These elements also give your standard combos a little extra flair. Throwing jabs and hooks is one thing, but interrupting that by seamlessly flinging a nearby pack of concrete at an enemy takes the presentation value to a whole 'nother level. While the Arkham games felt couched in the grim, dark, Nolan-esque movie universe, Insomniac’s Spider-Man looks and sounds punchy – like a comic brought to life.
Insomniac’s chief brand officer, Ryan Schneider, also touched on what format the story would take. While he was light on details, he did mention that it would focus both on Spider-Man’s and Peter Parker’s stories. He also said that, “one could influence the other.” It’s unclear if this means players will have agency.
And for those of you wondering how the web-swinging works, you’ll be glad to hear that it’s all physics-based. This means you’ll have no weird instances of webs attaching to invisible walls. Schneider was also insistent that conforming to a physics model didn’t inhibit their ability to embellish Spider-Man’s movement. Animations flow, and it doesn’t appear there are minor obstacles to get snagged on – meaning you can keep your momentum up.
But it’s unclear if that assessment will ring true in the final product. Quite often E3 demos are played by members of the team that know their vertical slice top-to-bottom – I imagine some of them could play those segments blindfolded by the time the show wraps. However I’m optimistic that Insomniac has nailed it – especially if their previous offering Sunset Overdrive is anything to go by. While not entirely analogous (the game was slower paced), it did deal with a range of movement options.
The game also features an original universe and story. Whether that means we’ll see spins on iconic story-beats or characters, remains to be seen. As someone not particularly knowledgeable about the franchise though, the thought of a fresh entry with no baggage is pleasant.
Spider-Man might be one of the few licensed games in recent memory worth caring about. From the dynamism of the combat – and the comedic tone it carries – to the fluidity of movement and traversal. Insomniac could have something great.
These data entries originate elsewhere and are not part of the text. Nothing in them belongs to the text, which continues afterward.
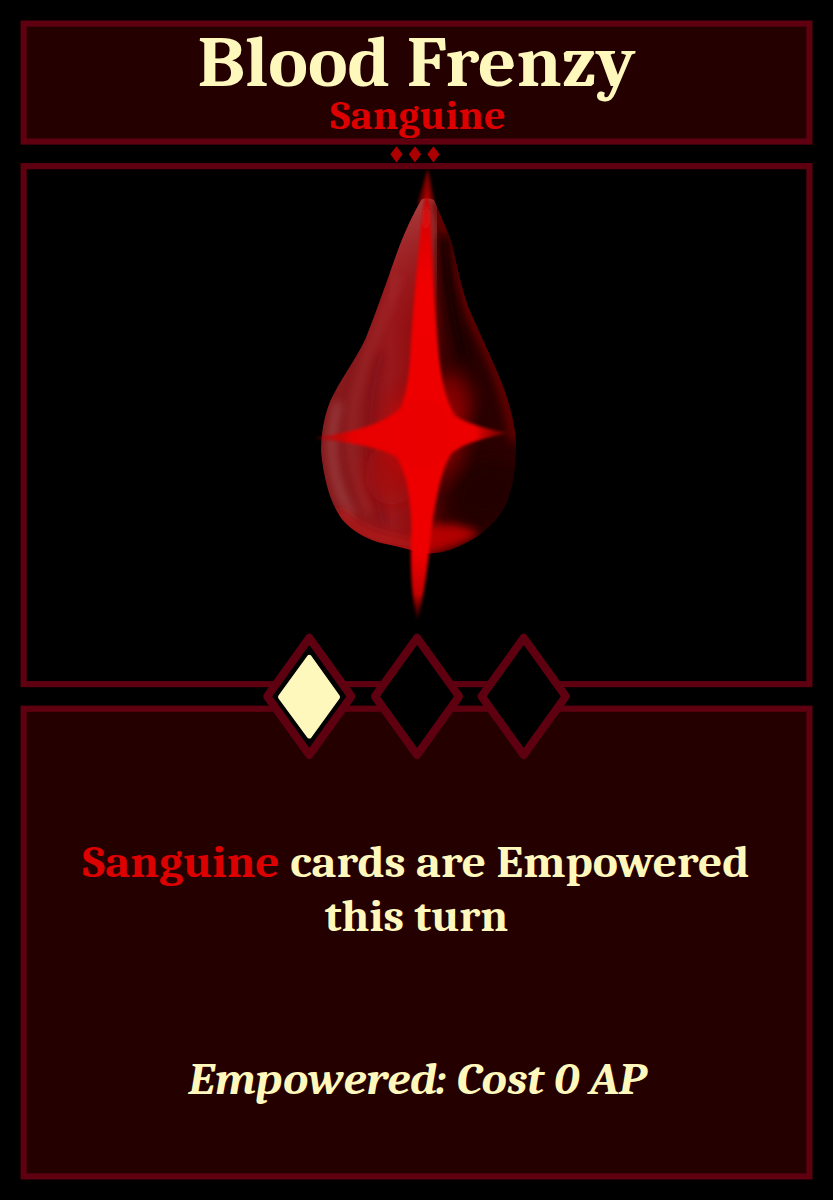
<!DOCTYPE html>
<html lang="en">
<head>
<meta charset="utf-8">
<title>Blood Frenzy – Sanguine card</title>
<link rel="stylesheet" href="https://fonts.googleapis.com/css2?family=Caladea:ital,wght@0,700;1,700&amp;display=swap">
<style>
:root {
  --night: #000000;
  --panel: #250000;
  --frame: #5e0010;
  --cream: #fff8bd;
  --sanguine: #dc0000;
  --pip: #ab0000;
  --star: #f00000;
}
html, body { margin: 0; width: 833px; height: 1200px; overflow: hidden; background: var(--night); }
.card { display: block; width: 833px; height: 1200px; background: var(--night); }
.panel { fill: var(--panel); stroke: var(--frame); stroke-width: 6; }
.panel-art { fill: var(--night); }
.pip { fill: var(--pip); }
.cost-socket { fill: var(--night); stroke: var(--frame); stroke-width: 8; stroke-linejoin: round; }
.cost-gem { fill: var(--cream); stroke: var(--cream); stroke-width: 5; stroke-linejoin: round; }
text { font-family: Caladea, Cambria, serif; font-weight: 700; fill: var(--cream); text-anchor: middle; }
.title { font-size: 70px; }
.school { font-size: 39.5px; fill: var(--sanguine); }
.rule { font-size: 44px; }
.keyword { fill: var(--sanguine); }
.reminder { font-size: 44px; font-style: italic; }
.star { fill: var(--star); }
</style>
</head>
<body>
<svg class="card" viewBox="0 0 812 1170" preserveAspectRatio="none" xmlns="http://www.w3.org/2000/svg">
  <defs>
    <path id="drop-shape" d="M411 194.500 Q417 192 423 195 C428 208 435 221 440 236 C444 250 446 268 456 298 C466 322 480 350 489 373 C496 391 502 412 503 432 C503 452 501 474 493 492 C485 508 470 522 453 530 C441 536 430 540 418 539.500 C404 538 390 533 374 530 C358 526 345 519 335 508 C323 494 316 470 313 441 C313 425 315 408 322 391 C331 371 346 352 356 331 C366 306 374 283 385 252 C393 229 403 208 411 194.500 Z"/>
    <clipPath id="drop-clip"><use href="#drop-shape"/></clipPath>
    <linearGradient id="drop-tone" gradientUnits="userSpaceOnUse" x1="312" y1="0" x2="504" y2="0">
      <stop offset="0" stop-color="#84191b"/>
      <stop offset=".16" stop-color="#87191b"/>
      <stop offset=".36" stop-color="#99181b"/>
      <stop offset=".5" stop-color="#8f0a0c"/>
      <stop offset=".63" stop-color="#3c0000"/>
      <stop offset=".76" stop-color="#270000"/>
      <stop offset="1" stop-color="#2e0000"/>
    </linearGradient>
    <linearGradient id="tip-sheen" x1="0" y1="0" x2="0" y2="1">
      <stop offset="0" stop-color="#b04a4a" stop-opacity=".85"/>
      <stop offset="1" stop-color="#a02024" stop-opacity="0"/>
    </linearGradient>
    <linearGradient id="ray-vertical" gradientUnits="userSpaceOnUse" x1="0" y1="164" x2="0" y2="606">
      <stop offset="0" stop-color="#a00000" stop-opacity=".3"/>
      <stop offset=".1" stop-color="#d80808"/>
      <stop offset=".25" stop-color="#f00000"/>
      <stop offset=".85" stop-color="#ee0000"/>
      <stop offset=".94" stop-color="#c40000"/>
      <stop offset="1" stop-color="#600000" stop-opacity=".3"/>
    </linearGradient>
    <linearGradient id="ray-horizontal" gradientUnits="userSpaceOnUse" x1="306" y1="0" x2="498" y2="0">
      <stop offset="0" stop-color="#b00000" stop-opacity=".5"/>
      <stop offset=".2" stop-color="#e80000"/>
      <stop offset=".82" stop-color="#ec0000"/>
      <stop offset="1" stop-color="#a00000" stop-opacity=".4"/>
    </linearGradient>
    <radialGradient id="core-glow">
      <stop offset="0" stop-color="#f00000"/>
      <stop offset=".45" stop-color="#d80000" stop-opacity=".75"/>
      <stop offset="1" stop-color="#900000" stop-opacity="0"/>
    </radialGradient>
    <filter id="soft-1" x="-30%" y="-30%" width="160%" height="160%"><feGaussianBlur stdDeviation="1.800"/></filter>
    <filter id="soft-4" x="-50%" y="-50%" width="200%" height="200%"><feGaussianBlur stdDeviation="4"/></filter>
    <filter id="soft-8" x="-80%" y="-80%" width="260%" height="260%"><feGaussianBlur stdDeviation="8"/></filter>
    <path id="pip-shape" class="pip" d="M0-8 L6 0 L0 8 L-6 0 Z"/>
    <path id="socket-shape" class="cost-socket" d="M0-57 L41 0 L0 57 L-41 0 Z"/>
  </defs>

  <g id="panels">
    <rect class="panel" x="23" y="23" width="766" height="115"/>
    <rect class="panel panel-art" x="23" y="162" width="766" height="505"/>
    <rect class="panel" x="23" y="691" width="766" height="456"/>
  </g>

  <g id="header">
    <text class="title" x="406" y="84" textLength="427" lengthAdjust="spacingAndGlyphs">Blood Frenzy</text>
    <text class="school" x="407.500" y="126" textLength="171" lengthAdjust="spacingAndGlyphs">Sanguine</text>
  </g>

  <g id="rarity-pips">
    <use href="#pip-shape" x="386.500" y="150.500"/>
    <use href="#pip-shape" x="404.500" y="150.500"/>
    <use href="#pip-shape" x="422.500" y="150.500"/>
  </g>

  <g id="blood-drop" role="img" aria-label="Drop of blood with a glowing four-pointed star">
    <path d="M417 164 L424 199 L407 199 Z" fill="#6a0000" filter="url(#soft-1)"/>
    <use href="#drop-shape" fill="url(#drop-tone)"/>
    <g clip-path="url(#drop-clip)">
      <rect x="380" y="190" width="46" height="130" fill="url(#tip-sheen)"/>
      <path d="M424 196 C438 230 444 270 460 310 C480 350 494 380 502 430" fill="none" stroke="#6a0000" stroke-width="9" filter="url(#soft-4)"/>
      <path d="M433 230 C436 270 440 310 452 350" fill="none" stroke="#180000" stroke-width="10" filter="url(#soft-4)"/>
      <path d="M330 392 C318 430 322 470 344 505" fill="none" stroke="#a04a4c" stroke-width="9" opacity=".65" filter="url(#soft-4)"/>
      <path d="M388 270 C376 310 352 350 344 400 C340 440 346 470 360 500" fill="none" stroke="#a83236" stroke-width="7" opacity=".5" filter="url(#soft-4)"/>
      <path d="M372 345 C358 390 356 450 374 512" fill="none" stroke="#741014" stroke-width="6" opacity=".6" filter="url(#soft-4)"/>
      <path d="M330 498 C350 524 384 528 410 532" fill="none" stroke="#b41216" stroke-width="12" opacity=".75" filter="url(#soft-4)"/>
      <path d="M448 462 C470 446 494 446 506 456 L502 500 C480 512 452 506 436 500 Z" fill="#200000" filter="url(#soft-8)"/>
      <path d="M416 514 C436 508 454 512 468 520 C450 532 432 538 414 538 Z" fill="#c80000" opacity=".85" filter="url(#soft-4)"/>
      <ellipse cx="440" cy="390" rx="22" ry="26" fill="#8a0000" opacity=".7" filter="url(#soft-8)"/>
      <ellipse cx="382" cy="462" rx="26" ry="30" fill="#a80a0c" opacity=".7" filter="url(#soft-8)"/>
    </g>
    <ellipse cx="412" cy="423" rx="58" ry="66" fill="url(#core-glow)" opacity=".75"/>
    <g class="star" filter="url(#soft-1)">
      <path fill="url(#ray-vertical)" d="M417 166 C420 210 422 280 427 340 C430 375 437 402 452 416 L452 430 C434 440 428 470 422 505 C418 540 415 575 407 605 C400 580 400 545 401 515 C400 475 394 446 376 434 L376 418 C392 408 398 380 400 345 C403 290 410 220 417 166 Z"/>
      <path fill="url(#ray-horizontal)" d="M307 427 C340 421 372 416 392 396 Q412 380 432 396 C446 410 466 417 496 422 C466 429 446 433 432 450 Q412 470 394 450 C376 436 342 432 307 427 Z"/>
    </g>
  </g>

  <g id="action-cost">
    <use href="#socket-shape" x="301.500" y="679"/>
    <use href="#socket-shape" x="406.500" y="679"/>
    <use href="#socket-shape" x="510.500" y="679"/>
    <path class="cost-gem" d="M301.500 641 L329 679.500 L301.500 717.500 L273.500 679.500 Z"/>
  </g>

  <g id="rules">
    <text class="rule" x="405.500" y="855" textLength="650" lengthAdjust="spacingAndGlyphs"><tspan class="keyword">Sanguine</tspan> cards are Empowered</text>
    <text class="rule" x="406" y="908" textLength="179" lengthAdjust="spacingAndGlyphs">this turn</text>
    <text class="reminder" x="406.500" y="1067" textLength="446" lengthAdjust="spacingAndGlyphs">Empowered: Cost 0 AP</text>
  </g>
</svg>
</body>
</html>
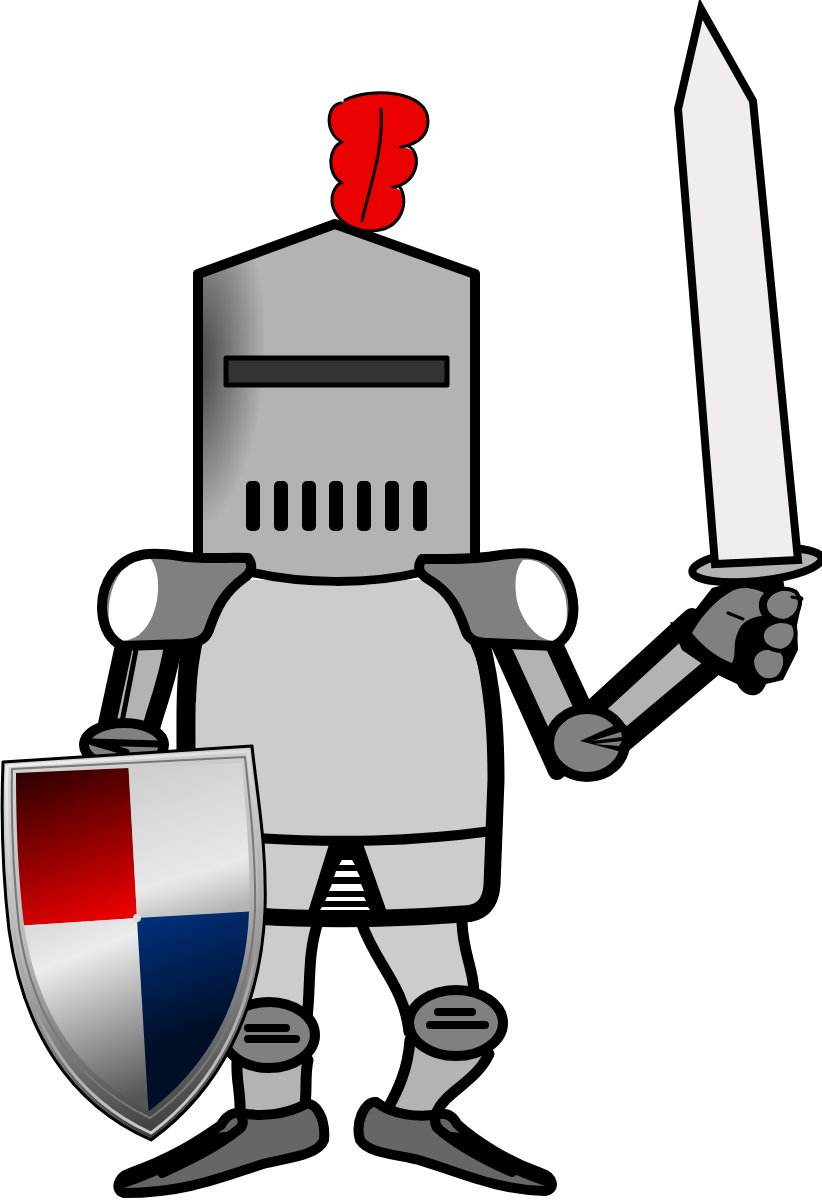
<!DOCTYPE html>
<html lang="en">
<head>
<meta charset="utf-8">
<title>Knight with sword and shield</title>
<style>
:root {
  --paper: #fff;
  --ink: #000;
  --steel: #b3b3b3;
  --plate: #ccc;
  --iron: #808080;
  --boot: #666;
  --visor: #333;
  --blade: #f1eded;
  --plume: #eb0000;
}
html, body { margin: 0; background: var(--paper); overflow: hidden; }
.knight { display: block; width: 822px; height: 1200px; }
.knight * { stroke-linejoin: round; }
.steel { fill: var(--steel); }
.plate { fill: var(--plate); }
.iron { fill: var(--iron); }
.boot { fill: var(--boot); }
.ink { fill: var(--ink); }
.shine { fill: var(--paper); }
.outline { stroke: var(--ink); stroke-width: 10; }
.line { fill: none; stroke: var(--ink); stroke-linecap: round; }
</style>
</head>
<body>
<svg class="knight" viewBox="0 0 822 1200" role="img" aria-label="Cartoon knight in armour holding a sword and a quartered shield">
  <defs>
    <radialGradient id="helmet-shade" gradientUnits="userSpaceOnUse" cx="0" cy="0" r="1" gradientTransform="translate(196 365) rotate(4) scale(69 172)">
      <stop offset="0" stop-color="#444"/>
      <stop offset="0.25" stop-color="#5c5c5c"/>
      <stop offset="1" stop-color="#b3b3b3"/>
    </radialGradient>
    <linearGradient id="rim" gradientUnits="userSpaceOnUse" x1="70" y1="760" x2="180" y2="1130">
      <stop offset="0" stop-color="#d2d2d2"/>
      <stop offset="0.45" stop-color="#b8b8b8"/>
      <stop offset="1" stop-color="#3c3c3c"/>
    </linearGradient>
    <linearGradient id="rim-edge" gradientUnits="userSpaceOnUse" x1="40" y1="760" x2="150" y2="1140">
      <stop offset="0" stop-color="#eee"/>
      <stop offset="0.6" stop-color="#999"/>
      <stop offset="1" stop-color="#ccc"/>
    </linearGradient>
    <linearGradient id="red-field" gradientUnits="userSpaceOnUse" x1="40" y1="765" x2="95" y2="920">
      <stop offset="0" stop-color="#2c0000"/>
      <stop offset="1" stop-color="#e60000"/>
    </linearGradient>
    <linearGradient id="blue-field" gradientUnits="userSpaceOnUse" x1="165" y1="915" x2="205" y2="1030">
      <stop offset="0" stop-color="#002f78"/>
      <stop offset="1" stop-color="#000f28"/>
    </linearGradient>
    <linearGradient id="silver-top" gradientUnits="userSpaceOnUse" x1="165" y1="765" x2="210" y2="915">
      <stop offset="0" stop-color="#cfcfcf"/>
      <stop offset="0.72" stop-color="#e8e8e8"/>
      <stop offset="0.8" stop-color="#dcdcdc"/>
      <stop offset="1" stop-color="#b4b4b4"/>
    </linearGradient>
    <linearGradient id="silver-low" gradientUnits="userSpaceOnUse" x1="60" y1="922" x2="130" y2="1100">
      <stop offset="0" stop-color="#dcdcdc"/>
      <stop offset="0.2" stop-color="#ececec"/>
      <stop offset="1" stop-color="#565656"/>
    </linearGradient>
    <clipPath id="shield-field">
      <path d="M16 773L242 763C246 815 251 865 249 912C246 1000 207 1068 149 1111C84 1078 38 1020 24 925C18 875 16 825 16 773Z"/>
    </clipPath>
  </defs>

  <g id="legs">
    <path class="plate" d="M250 915H320C309 950 311 990 308 1015L250 1008Z"/>
    <path class="line" stroke-width="11" d="M318 922C307 955 311 985 307 1018"/>
    <path class="steel" d="M236 1050L309 1060C304 1080 307 1095 304 1112L240 1114Z"/>
    <path class="line" stroke-width="11" d="M237 1062C236 1080 241 1095 240 1112M308 1060C304 1080 308 1092 304 1110"/>
    <path class="plate" d="M361 918H462C464 950 474 965 475 1000L408 1030C405 990 385 965 361 918Z"/>
    <path class="line" stroke-width="11" d="M361 922C376 965 404 985 409 1032M462 922C463 955 475 970 474 1000"/>
    <path class="steel" d="M409 1040L489 1052C478 1080 450 1092 437 1114L386 1112C400 1090 406 1065 409 1040Z"/>
    <path class="line" stroke-width="11" d="M410 1040C408 1070 397 1092 388 1108M489 1054C476 1082 445 1092 437 1112"/>
    <g id="knees" class="outline">
      <ellipse class="iron" cx="269" cy="1035" rx="46" ry="33"/>
      <ellipse class="iron" cx="456" cy="1023" rx="47" ry="33"/>
    </g>
    <path class="line" stroke-width="8" d="M248 1028H286M248 1039H296M438 1012H472M430 1025H485"/>
    <g id="boots" class="outline" stroke-width="12">
      <path class="boot" d="M241 1113C261 1117 285 1115 306 1104C315 1102 326 1117 324 1140C318 1156 285 1158 263 1164C220 1178 184 1193 124 1193C114 1190 118 1177 130 1173C170 1159 195 1143 221 1125C225 1117 232 1112 241 1113Z"/>
      <path class="boot" d="M439 1114C418 1118 393 1115 376 1102C364 1101 355 1123 360 1140C370 1155 400 1154 422 1161C464 1174 498 1190 545 1191C557 1189 552 1176 541 1173C510 1162 478 1143 457 1124C453 1116 447 1113 439 1114Z"/>
    </g>
    <path class="ink" d="M124 1188C165 1174 205 1153 246 1130L215 1133L118 1181ZM548 1187C510 1175 470 1153 432 1130L462 1133L552 1178Z"/>
    <path class="line" stroke-width="10" d="M240 1114C244 1120 244 1126 238 1130C215 1148 190 1160 162 1173M437 1114C434 1120 434 1126 441 1131C462 1148 485 1160 512 1172"/>
  </g>

  <g id="left-arm">
    <path class="steel" d="M124 640L176 642C171 680 160 700 152 735L106 726C112 695 118 670 124 640Z"/>
    <path class="line" stroke-width="18" d="M123 650L107 724M173 645C168 680 157 705 150 732"/>
    <path class="line" stroke-width="5" d="M136 650L122 722"/>
    <ellipse class="iron outline" cx="124" cy="745" rx="40" ry="22"/>
    <path class="line" stroke-width="7" d="M160 744L92 742L126 752"/>
  </g>

  <g id="torso">
    <path class="plate" d="M218 580L470 580C478 660 497 690 496 780L492 890Q490 914 466 915L260 917L188 760C186 700 192 650 218 580Z"/>
    <path class="line" stroke-width="19" d="M191 645C185 680 186 715 186 750"/>
    <path class="line" stroke-width="17" d="M481 640C493 690 496 730 496 780L492 885Q490 914 463 914C395 919 330 921 255 916"/>
    <path class="line" stroke-width="10" d="M255 838C340 843 410 842 492 831M225 577C203 610 192 650 191 700M455 590C460 625 484 640 489 700"/>
    <path class="ink" d="M331 838H361L388 915H307Z"/>
    <path class="shine" d="M342 860H352L355 865H339ZM336 871H357L360 877H334ZM332 884H361L364 891H329ZM327 897H364L366 901H325Z"/>
    <path class="shine" d="M322 907H368L370 910H320Z"/>
  </g>

  <g id="helmet">
    <path class="steel" d="M198 274L335 224L475 274V560C430 575 392 581 336 581C285 581 240 574 198 550Z"/>
    <path fill="url(#helmet-shade)" d="M198 274L264 250V520H198Z"/>
    <path class="line" stroke-width="10" d="M198 555V274L335 224L475 274V555"/>
    <path class="line" stroke-width="9" d="M250 572C300 584 370 585 422 572"/>
    <rect x="226" y="358" width="221" height="27" fill="var(--visor)" stroke="var(--ink)" stroke-width="5"/>
    <g id="breaths" class="ink">
      <rect id="slot" x="246" y="481" width="14" height="50" rx="5"/>
      <use href="#slot" x="28"/>
      <use href="#slot" x="56"/>
      <use href="#slot" x="83"/>
      <use href="#slot" x="111"/>
      <use href="#slot" x="139"/>
      <use href="#slot" x="167"/>
    </g>
  </g>

  <g id="plume">
    <path fill="var(--plume)" d="M345 100C370 87 428 90 428 121C428 136 418 144 401 147C428 149 418 188 393 187C412 190 407 228 373 231C335 232 320 196 340 183C325 174 328 147 342 142C324 133 326 105 341 103Z"/>
    <path class="line" stroke-width="3" d="M345 100C370 87 428 90 428 121C428 136 418 144 401 147M408 146C423 153 418 184 393 187M399 186C409 198 405 230 371 231C335 230 322 198 340 183M342 183C326 174 328 147 342 142M342 142C324 133 326 105 341 103M381 109C384 150 370 185 362 221"/>
  </g>

  <g id="right-arm">
    <path class="steel" d="M503 640H553L588 720L553 765Z"/>
    <path class="line" stroke-width="18" stroke-linecap="butt" d="M499 642L557 771M552 640L587 716"/>
    <path class="ink" d="M494 648L553 776L566 766L513 650Z"/>
    <path class="steel" d="M600 710L690 625L722 655L626 740Z"/>
    <path class="line" stroke-width="20" stroke-linecap="butt" d="M594 708L692 618M620 745L728 654"/>
    <ellipse class="iron outline" stroke-width="8" cx="587" cy="743" rx="38" ry="34"/>
    <path class="ink" d="M580 741L622 722L636 733L622 752Z"/>
    <path class="iron" d="M592 741L621 732L622 737ZM594 744L622 741L619 746Z"/>
  </g>

  <g id="pauldrons">
    <path class="iron" d="M248 558C254 566 251 573 244 578C225 592 217 606 209 630C205 641 196 643 184 644L122 646C98 633 97 596 112 574C130 550 155 552 180 556C205 560 226 557 248 558Z"/>
    <path class="shine" d="M112 590C120 565 135 558 150 558C161 572 160 598 152 617C144 635 130 643 118 640C108 632 106 610 112 590Z"/>
    <path class="line" stroke-width="10" d="M248 558C254 566 251 573 244 578C225 592 217 606 209 630C205 641 196 643 184 644L122 646C98 633 97 596 112 574C130 550 155 552 180 556C205 560 226 557 248 558Z"/>
    <path class="iron" d="M422 559C416 568 420 574 428 579C450 592 458 608 466 632C470 641 478 643 489 643L554 646C580 632 577 592 562 571C545 549 520 552 494 556C468 560 445 559 422 559Z"/>
    <path class="shine" d="M523 560C541 557 558 573 565 595C569 617 567 635 556 641C540 642 523 625 517 601C514 584 515 569 523 560Z"/>
    <path class="line" stroke-width="10" d="M422 559C416 568 420 574 428 579C450 592 458 608 466 632C470 641 478 643 489 643L554 646C580 632 577 592 562 571C545 549 520 552 494 556C468 560 445 559 422 559Z"/>
  </g>

  <g id="sword">
    <ellipse class="steel" cx="757" cy="565" rx="65" ry="16" transform="rotate(-6 757 565)" stroke="var(--ink)" stroke-width="8"/>
    <path d="M701 9L753 101L798 560L715 564L678 109Z" fill="var(--blade)" stroke="var(--ink)" stroke-width="8" style="stroke-linejoin:miter"/>
  </g>

  <g id="gauntlet">
    <path class="ink" d="M670 622L684 624L712 588L740 580L783 579L785 590L803 597L797 625L798 650L783 680L766 684C760 700 744 698 737 684L720 676L682 650Z"/>
    <path class="iron" d="M692 633C702 615 716 600 732 591C742 585 757 589 764 593C757 600 758 609 762 616C750 617 741 623 738 632C732 644 737 654 732 663Q710 655 692 633Z"/>
    <g class="iron" stroke="var(--ink)" stroke-width="4">
      <path d="M752 660C755 648 768 645 780 650C790 658 784 678 772 680C760 682 752 672 752 660Z"/>
      <path d="M762 634C764 622 782 618 793 624C799 634 794 648 781 651C769 650 761 644 762 634Z"/>
      <path d="M765 603C768 590 785 585 796 592C804 602 799 618 784 621C772 620 764 613 765 603Z"/>
    </g>
    <path class="line" stroke-width="3" d="M728 613L743 619M792 597L802 599"/>
  </g>

  <g id="shield">
    <path fill="url(#rim)" stroke="var(--ink)" stroke-width="3" d="M3 762L252 746C257 795 267 845 265 910C261 1010 220 1090 151 1140C69 1104 23 1030 9 930C2 870 1 815 3 762Z"/>
    <path fill="none" stroke="url(#rim-edge)" stroke-width="3" d="M7 766L248 751C253 800 262 850 260 910C256 1006 217 1084 151 1133C74 1098 28 1026 14 930C7 870 6 815 7 766Z"/>
    <path fill="none" stroke="#777" stroke-width="2" d="M12 769L245 757C250 805 256 855 255 910C251 1004 212 1074 150 1118C79 1084 33 1022 19 927C13 872 11 820 12 769Z"/>
    <g clip-path="url(#shield-field)">
      <path fill="url(#red-field)" d="M0 760H128L137 918L0 927Z"/>
      <path fill="url(#silver-top)" d="M128 755H260V911L137 918Z"/>
      <path fill="url(#silver-low)" d="M0 927L137 918L149 1120H0Z"/>
      <path fill="url(#blue-field)" d="M137 918L260 911V1120H149Z"/>
      <circle cx="137" cy="918" r="4" fill="#ddd"/>
    </g>
  </g>
</svg>
</body>
</html>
The game is slated to hit PlayStation 4 in 2018. We’ll keep you updated when we hear a solid release date.
Oh, and they refused to comment when I asked if Stan Lee would make a cameo.